WEDNESDAY, JUNE 01, 2016|
Posted by: Evan Jake Goldstein
Why is is that 90% of the music The Strokes have released post-2003s Room On Fire just kind of eh? The difficult part of reviewing music like the Future Present Past EP is that I have to convey my thoughts and feelings about music that doesn't make me think or feel anything. That's the problem The Strokes are facing, they're still in the ring, but they aren't landing any blows. It could be that they set the bar too high on Is This It and Room On Fire, or that they got too big to stay in touch with their roots, or that they've gotten too old for their perpetually youthful audience. Regardless, whenever I listen to any of their later material all I can think is, "I wish I were just listening to their early stuff." Most of the time that's what I end up doing. I sit through their new stuff one or two times, maybe finding one or two decent songs, and then I inevitably go back to listening to those first two albums. There is no lasting impact to their newer material, nothing that sticks with you, nothing for you to identify with.
Check out their live performance of two of their new songs, "OBLIVIUS" and "Drag Queen" from their show last night at the Capitol Theatre...
Now watch this clip from 2001 of them performing "New York City Cops" one of the most important and controversial tracks in post 9/11 NYC, with Noel Gallagher (of Oasis) perfectly summing up just how impressive they were in the beginning.
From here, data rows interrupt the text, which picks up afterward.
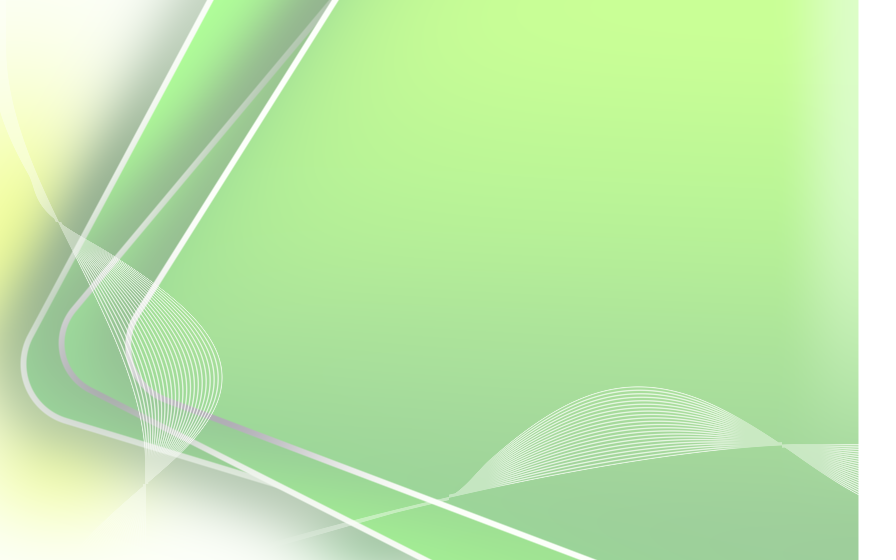
Reproduce this background procedurally as a Shadertoy shader.

```glsl
// Green layered panels with rounded bends, soft shadows and fine white wave strands.

const vec3 WHITE = vec3(0.99, 1.0, 0.98);
const vec3 YELLOW = vec3(0.95, 1.0, 0.60);
const vec3 METAL = vec3(0.69, 0.68, 0.71);
const vec3 SHADE = vec3(0.57, 0.68, 0.56);

const float PI = 3.14159;
const float LINE_WIDTH = 0.0105;
const float RIGHT_EDGE = 1.533;

// Soft elliptical spot, 1 at its centre.
float glow(vec2 p, vec2 centre, vec2 size) {
    vec2 q = (p - centre) / size;
    return exp(-dot(q, q));
}

// Signed distance to a wedge opening right, with a rounded tip.
float wedge(vec2 p, vec2 centre, vec2 upper, vec2 lower, float radius) {
    vec2 q = p - centre;
    vec2 u = normalize(upper), v = normalize(lower);
    float d = min(length(q - u * max(dot(q, u), 0.0)),
                  length(q - v * max(dot(q, v), 0.0)));
    bool inside = q.x * u.y > q.y * u.x && v.x * q.y > v.y * q.x;
    return (inside ? -d : d) - radius;
}

// Casts a shadow outside a panel, then paints its fill and its rim.
vec3 addPanel(vec3 under, vec3 fill, vec3 rim, float d, float shadow, float px) {
    float reach = max(d, 0.0) / 0.085;
    vec3 col = mix(under, SHADE, shadow * exp(-reach * reach));
    col = mix(col, fill, smoothstep(px, -px, d));
    float edge = abs(d) - 0.5 * LINE_WIDTH;
    return mix(col, rim, smoothstep(px, -px, edge));
}

// Coverage of evenly spaced strands between offset 0 and spread.
float strands(float offset, float spread, float count, float px) {
    float width = max(abs(spread), 0.004);
    float along = offset * (spread < 0.0 ? -1.0 : 1.0);
    float spacing = width / count;
    float d = abs(fract(along / spacing + 0.5) - 0.5) * spacing;
    float line = smoothstep(0.0006 + px, 0.0, d);
    line = mix(0.55, line, smoothstep(1.2 * px, 2.2 * px, spacing));
    return line * smoothstep(-px, 0.0, along) * smoothstep(width + px, width, along);
}

// Strands running down the left side, bulging over the bends.
float leftWave(vec2 p, float px) {
    float down = 1.0 - p.y;
    float spine = 0.01 + 0.25 * smoothstep(0.083, 0.833, down);
    float spread = 0.173 * sin(PI * (down - 0.396) / 0.469);
    spread *= mix(0.15, 1.0, smoothstep(0.31, 0.45, down));
    return strands(p.x - spine, spread, 23.0, px) * smoothstep(0.0, 0.12, p.y);
}

// Strands rising along the bottom right and twisting at the end.
float rightWave(vec2 p, float px) {
    float spine = 0.206 - 0.183 * pow(max(1.417 - p.x, 0.0) / 0.958, 1.5);
    float spread = 0.135 * sin(PI * (p.x - 0.802) / 0.594);
    spread *= mix(0.06, 1.0, smoothstep(0.75, 0.875, p.x));
    return strands(p.y - spine, spread, 21.0, px) * smoothstep(0.46, 0.65, p.x);
}

// White backdrop with yellow light at the left and a green tint below.
vec3 backdrop(vec2 p) {
    vec3 col = mix(WHITE, YELLOW, 0.95 * glow(p, vec2(0.03, 0.56), vec2(0.19, 0.29)));
    col = mix(col, YELLOW, 0.65 * glow(p, vec2(0.11, 0.17), vec2(0.16, 0.12)));
    return mix(col, vec3(0.62, 0.86, 0.66), 0.6 * glow(p, vec2(0.68, 0.03), vec2(0.12, 0.07)));
}

// Fill of the two narrow bands: bright at both ends, duller at the bend.
vec3 bandFill(float y) {
    vec3 dull = vec3(0.61, 0.85, 0.61);
    vec3 col = mix(vec3(0.64, 0.94, 0.58), dull, smoothstep(0.0, 0.28, y));
    return mix(col, vec3(0.69, 1.0, 0.60), smoothstep(0.32, 0.85, y));
}

// Fill of the large panel, with a darker inner border and a pale right side.
vec3 mainFill(vec2 p, float depth) {
    float y = p.y + 0.04 * (p.x - 0.9);
    vec3 col = mix(vec3(0.62, 0.80, 0.61), vec3(0.66, 0.87, 0.61), smoothstep(0.0, 0.36, y));
    col = mix(col, vec3(0.73, 0.96, 0.59), smoothstep(0.25, 0.72, y));
    col = mix(col, vec3(0.79, 1.0, 0.59), smoothstep(0.6, 1.0, y));
    col = mix(col, vec3(0.60, 0.85, 0.59), 0.65 * exp(-depth / 0.10));
    float side = smoothstep(1.38, RIGHT_EDGE, p.x) * smoothstep(0.05, 0.75, p.y);
    return mix(col, vec3(0.90, 0.99, 0.88), 0.65 * side);
}

void mainImage(out vec4 fragColor, in vec2 fragCoord) {
    vec2 p = fragCoord / iResolution.y;
    float px = 1.0 / iResolution.y;

    // Panel shapes, from back to front.
    float outer = wedge(p, vec2(0.148, 0.350), vec2(0.472, 0.882), vec2(0.957, -0.290), 0.106);
    float middle = wedge(p, vec2(0.204, 0.387), vec2(0.642, 0.767), vec2(0.892, -0.452), 0.094);
    float inner = wedge(p, vec2(0.333, 0.383), vec2(0.533, 0.846), vec2(0.935, -0.354), 0.104);

    // Rims turn from white to metal around the bends.
    vec3 outerRim = mix(WHITE, METAL, 0.3 * glow(p, vec2(0.12, 0.28), vec2(0.15)));
    vec3 middleRim = mix(WHITE, METAL, glow(p, vec2(0.19, 0.32), vec2(0.17)));
    vec3 innerRim = mix(WHITE, METAL, glow(p, vec2(0.39, 0.26), vec2(0.22, 0.18)));

    float outerShadow = mix(0.45, 0.9, glow(p, vec2(0.17, 0.62), vec2(0.4, 0.27)));
    float bandShadow = mix(0.2, 0.7, smoothstep(0.08, 0.6, p.y));
    vec3 band = bandFill(p.y);
    vec3 col = addPanel(backdrop(p), band, outerRim, outer, outerShadow, px);
    col = addPanel(col, band, middleRim, middle, bandShadow, px);
    col = addPanel(col, mainFill(p, max(-inner, 0.0)), innerRim, inner, bandShadow, px);

    // Wave strands and the plain right margin.
    col = mix(col, WHITE, 0.75 * max(leftWave(p, px), rightWave(p, px)));
    col = mix(col, vec3(1.0), smoothstep(-px, px, p.x - RIGHT_EDGE));
    fragColor = vec4(col, 1.0);
}
```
Something has changed, and not for the better.
That being said, I LOVE The Strokes! Their music has been an essential part of soundtrack of my youth. They're the main reason I'm going to Governor's Ball this year, and I will always credit them for their pioneering role the NYC musical renaissance of the early 2000s (along with The Yeah Yeah Yeahs and Interpol). For me, though, they've somehow already become a nostalgia act, similar to the Ramones in the 90s. That's right; I said it.